Amongst the written text Lee constitutes a couple of brief comments concerning the fragility from the Arctic atmosphere, the results of global warming on the place in which the Native name means “the land that never melts,” and also the looming threat of mining that may alter the landscape forever. Mostly, however, he lets his photography speak, also it states greater than words can about why this type of place ought to be forever preserved. This visually dazzling book informs an excellent story and is a superb accessory for the annals of northern climbing.
Mount Asgard Baffin Island – Steve Backshall
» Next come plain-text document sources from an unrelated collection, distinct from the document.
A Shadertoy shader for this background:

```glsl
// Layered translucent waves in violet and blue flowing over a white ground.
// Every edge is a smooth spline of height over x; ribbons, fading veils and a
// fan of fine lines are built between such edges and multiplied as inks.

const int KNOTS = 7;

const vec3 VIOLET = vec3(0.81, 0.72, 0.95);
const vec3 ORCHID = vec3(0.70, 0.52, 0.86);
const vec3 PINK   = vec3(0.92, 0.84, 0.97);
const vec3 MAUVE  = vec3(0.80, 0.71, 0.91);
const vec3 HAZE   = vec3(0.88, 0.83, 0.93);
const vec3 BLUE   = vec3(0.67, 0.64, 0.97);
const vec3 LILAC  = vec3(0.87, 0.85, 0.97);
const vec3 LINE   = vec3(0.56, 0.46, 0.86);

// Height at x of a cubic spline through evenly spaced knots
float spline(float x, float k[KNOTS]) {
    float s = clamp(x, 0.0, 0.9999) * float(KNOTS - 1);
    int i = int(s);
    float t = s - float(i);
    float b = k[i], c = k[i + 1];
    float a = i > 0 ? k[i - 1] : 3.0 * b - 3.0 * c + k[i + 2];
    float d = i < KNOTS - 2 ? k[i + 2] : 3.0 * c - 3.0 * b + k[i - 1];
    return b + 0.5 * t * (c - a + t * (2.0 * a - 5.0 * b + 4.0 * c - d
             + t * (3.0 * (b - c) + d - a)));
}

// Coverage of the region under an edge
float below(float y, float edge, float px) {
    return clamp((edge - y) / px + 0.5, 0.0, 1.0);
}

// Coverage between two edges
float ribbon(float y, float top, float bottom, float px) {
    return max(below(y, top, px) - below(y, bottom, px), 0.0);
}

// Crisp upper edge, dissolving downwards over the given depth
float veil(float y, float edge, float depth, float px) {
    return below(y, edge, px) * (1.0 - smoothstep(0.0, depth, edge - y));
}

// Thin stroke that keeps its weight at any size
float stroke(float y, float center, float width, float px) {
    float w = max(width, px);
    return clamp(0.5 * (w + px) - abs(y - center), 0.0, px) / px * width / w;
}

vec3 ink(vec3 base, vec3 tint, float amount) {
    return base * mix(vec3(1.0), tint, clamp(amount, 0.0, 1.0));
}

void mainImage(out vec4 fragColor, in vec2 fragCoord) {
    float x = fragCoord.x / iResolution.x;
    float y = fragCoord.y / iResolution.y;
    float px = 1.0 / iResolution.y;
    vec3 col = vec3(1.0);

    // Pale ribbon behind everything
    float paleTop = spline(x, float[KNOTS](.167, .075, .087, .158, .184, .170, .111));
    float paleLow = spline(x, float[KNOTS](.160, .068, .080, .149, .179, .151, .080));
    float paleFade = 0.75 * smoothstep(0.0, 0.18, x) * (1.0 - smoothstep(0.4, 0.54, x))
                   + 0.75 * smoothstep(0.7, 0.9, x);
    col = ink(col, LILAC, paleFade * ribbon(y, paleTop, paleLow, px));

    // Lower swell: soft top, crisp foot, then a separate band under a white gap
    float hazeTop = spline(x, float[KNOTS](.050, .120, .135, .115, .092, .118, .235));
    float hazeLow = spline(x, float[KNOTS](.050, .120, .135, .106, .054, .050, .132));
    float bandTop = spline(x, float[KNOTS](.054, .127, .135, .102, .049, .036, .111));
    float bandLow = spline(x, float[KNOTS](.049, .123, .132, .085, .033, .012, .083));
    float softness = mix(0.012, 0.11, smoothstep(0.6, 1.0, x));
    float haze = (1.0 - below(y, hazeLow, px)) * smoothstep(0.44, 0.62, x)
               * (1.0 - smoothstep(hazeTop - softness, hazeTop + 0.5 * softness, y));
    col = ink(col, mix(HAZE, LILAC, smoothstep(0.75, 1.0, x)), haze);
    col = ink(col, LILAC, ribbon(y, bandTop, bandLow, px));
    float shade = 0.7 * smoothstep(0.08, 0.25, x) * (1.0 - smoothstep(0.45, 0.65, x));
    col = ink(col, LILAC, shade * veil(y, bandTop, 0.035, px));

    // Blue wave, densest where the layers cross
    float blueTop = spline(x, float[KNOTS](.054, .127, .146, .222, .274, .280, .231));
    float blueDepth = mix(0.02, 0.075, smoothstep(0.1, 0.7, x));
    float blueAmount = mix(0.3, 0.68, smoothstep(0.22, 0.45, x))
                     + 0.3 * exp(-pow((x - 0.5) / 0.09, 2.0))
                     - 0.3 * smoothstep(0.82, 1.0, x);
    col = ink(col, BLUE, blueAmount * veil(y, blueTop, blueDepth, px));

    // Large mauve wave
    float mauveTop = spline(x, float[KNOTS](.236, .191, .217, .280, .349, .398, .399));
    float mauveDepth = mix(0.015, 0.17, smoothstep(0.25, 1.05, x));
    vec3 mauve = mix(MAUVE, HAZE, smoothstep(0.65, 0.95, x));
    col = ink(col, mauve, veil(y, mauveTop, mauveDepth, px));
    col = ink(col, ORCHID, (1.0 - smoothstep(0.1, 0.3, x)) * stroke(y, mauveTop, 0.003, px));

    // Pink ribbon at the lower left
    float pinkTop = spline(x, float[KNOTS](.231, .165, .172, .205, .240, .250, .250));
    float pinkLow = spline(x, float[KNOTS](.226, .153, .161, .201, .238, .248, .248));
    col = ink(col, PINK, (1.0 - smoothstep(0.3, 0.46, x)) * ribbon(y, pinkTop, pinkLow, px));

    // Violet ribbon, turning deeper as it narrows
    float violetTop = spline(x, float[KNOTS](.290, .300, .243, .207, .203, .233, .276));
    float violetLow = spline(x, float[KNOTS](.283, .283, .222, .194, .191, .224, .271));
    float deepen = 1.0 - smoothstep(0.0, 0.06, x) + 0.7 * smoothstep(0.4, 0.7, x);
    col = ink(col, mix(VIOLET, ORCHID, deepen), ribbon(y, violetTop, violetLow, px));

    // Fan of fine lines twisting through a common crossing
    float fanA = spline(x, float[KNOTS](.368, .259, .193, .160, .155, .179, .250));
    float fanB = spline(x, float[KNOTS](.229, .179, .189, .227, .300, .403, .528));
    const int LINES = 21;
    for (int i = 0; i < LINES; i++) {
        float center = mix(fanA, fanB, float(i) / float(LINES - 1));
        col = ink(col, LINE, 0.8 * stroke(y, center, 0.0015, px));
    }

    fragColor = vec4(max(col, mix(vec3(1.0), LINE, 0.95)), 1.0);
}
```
Piero Favento: It looks like every fuckin climbing video on youtube needs to focus on the "life-death" side of alpinism. can't someone just fuckin enjoy a climb? Yes a shitty places nut could not be talking your heavy ass falling down the face but it's okay, every climber-alpinist knows that and you don't need to say it every fuckin 10 seconds!
Sasha Kartus: Can you imagine, NO noise !
Neuro Tyrant: 11:28 is the best thing I think I've ever heard.
ocsvcsvcsvo: How'd you get down?!
ColinOutdoors: What an amazing adventure. Baffin Island looks incredible. Awesome climb Steve and Team.
Lynda Deboer: OMG! That was amazing! We we hiking the Akshayuk Pass thru Auyuittuq Park and met Steve and 'Izzy' in Pangnirtung after our 12 day hike, and after their epic climbing adventure. Our group has been waiting (impatiently) for this video to be posted! Definitely brings back great memories of the hike. You and the climbing group ROCK!! (and the rocks were absolutely awe inspiring as well!)
Tim Emmett: Steve, what an amazing film – for what was a one man production. Your thoughts and story are endearing, honest and what a feat that was! Thanks for sharing. ~~ Katie
Stuart McGuinness: Been there done that. A tad over hyped TV narrative. They will send a helicopter – although it could take 3 days to get you. When we were there one of two guides who are always somewhere in the park twisted or broke an ankle. There was a chopper there same day. The intimidation and scale is for real. We never climbed any rock route but went just high enough to look down on Fork Beard Glacier. I was keen to climb Thor, which has a rumoured scrambling-only route up the back, but we never even made an attempt – something about the place drains confidence. I heard that bridge we crossed in 2007 was down but seeing it just swept aside was scary. Thought they'd have replaced it by now. I have a Pangnirtung print of the approach to Auyuittuk National Park by a local artist adorning my living room.
SaltyShanker: Looks like skyrim XD
vShoTzZ25: Whats the song that starts playing around 10:00?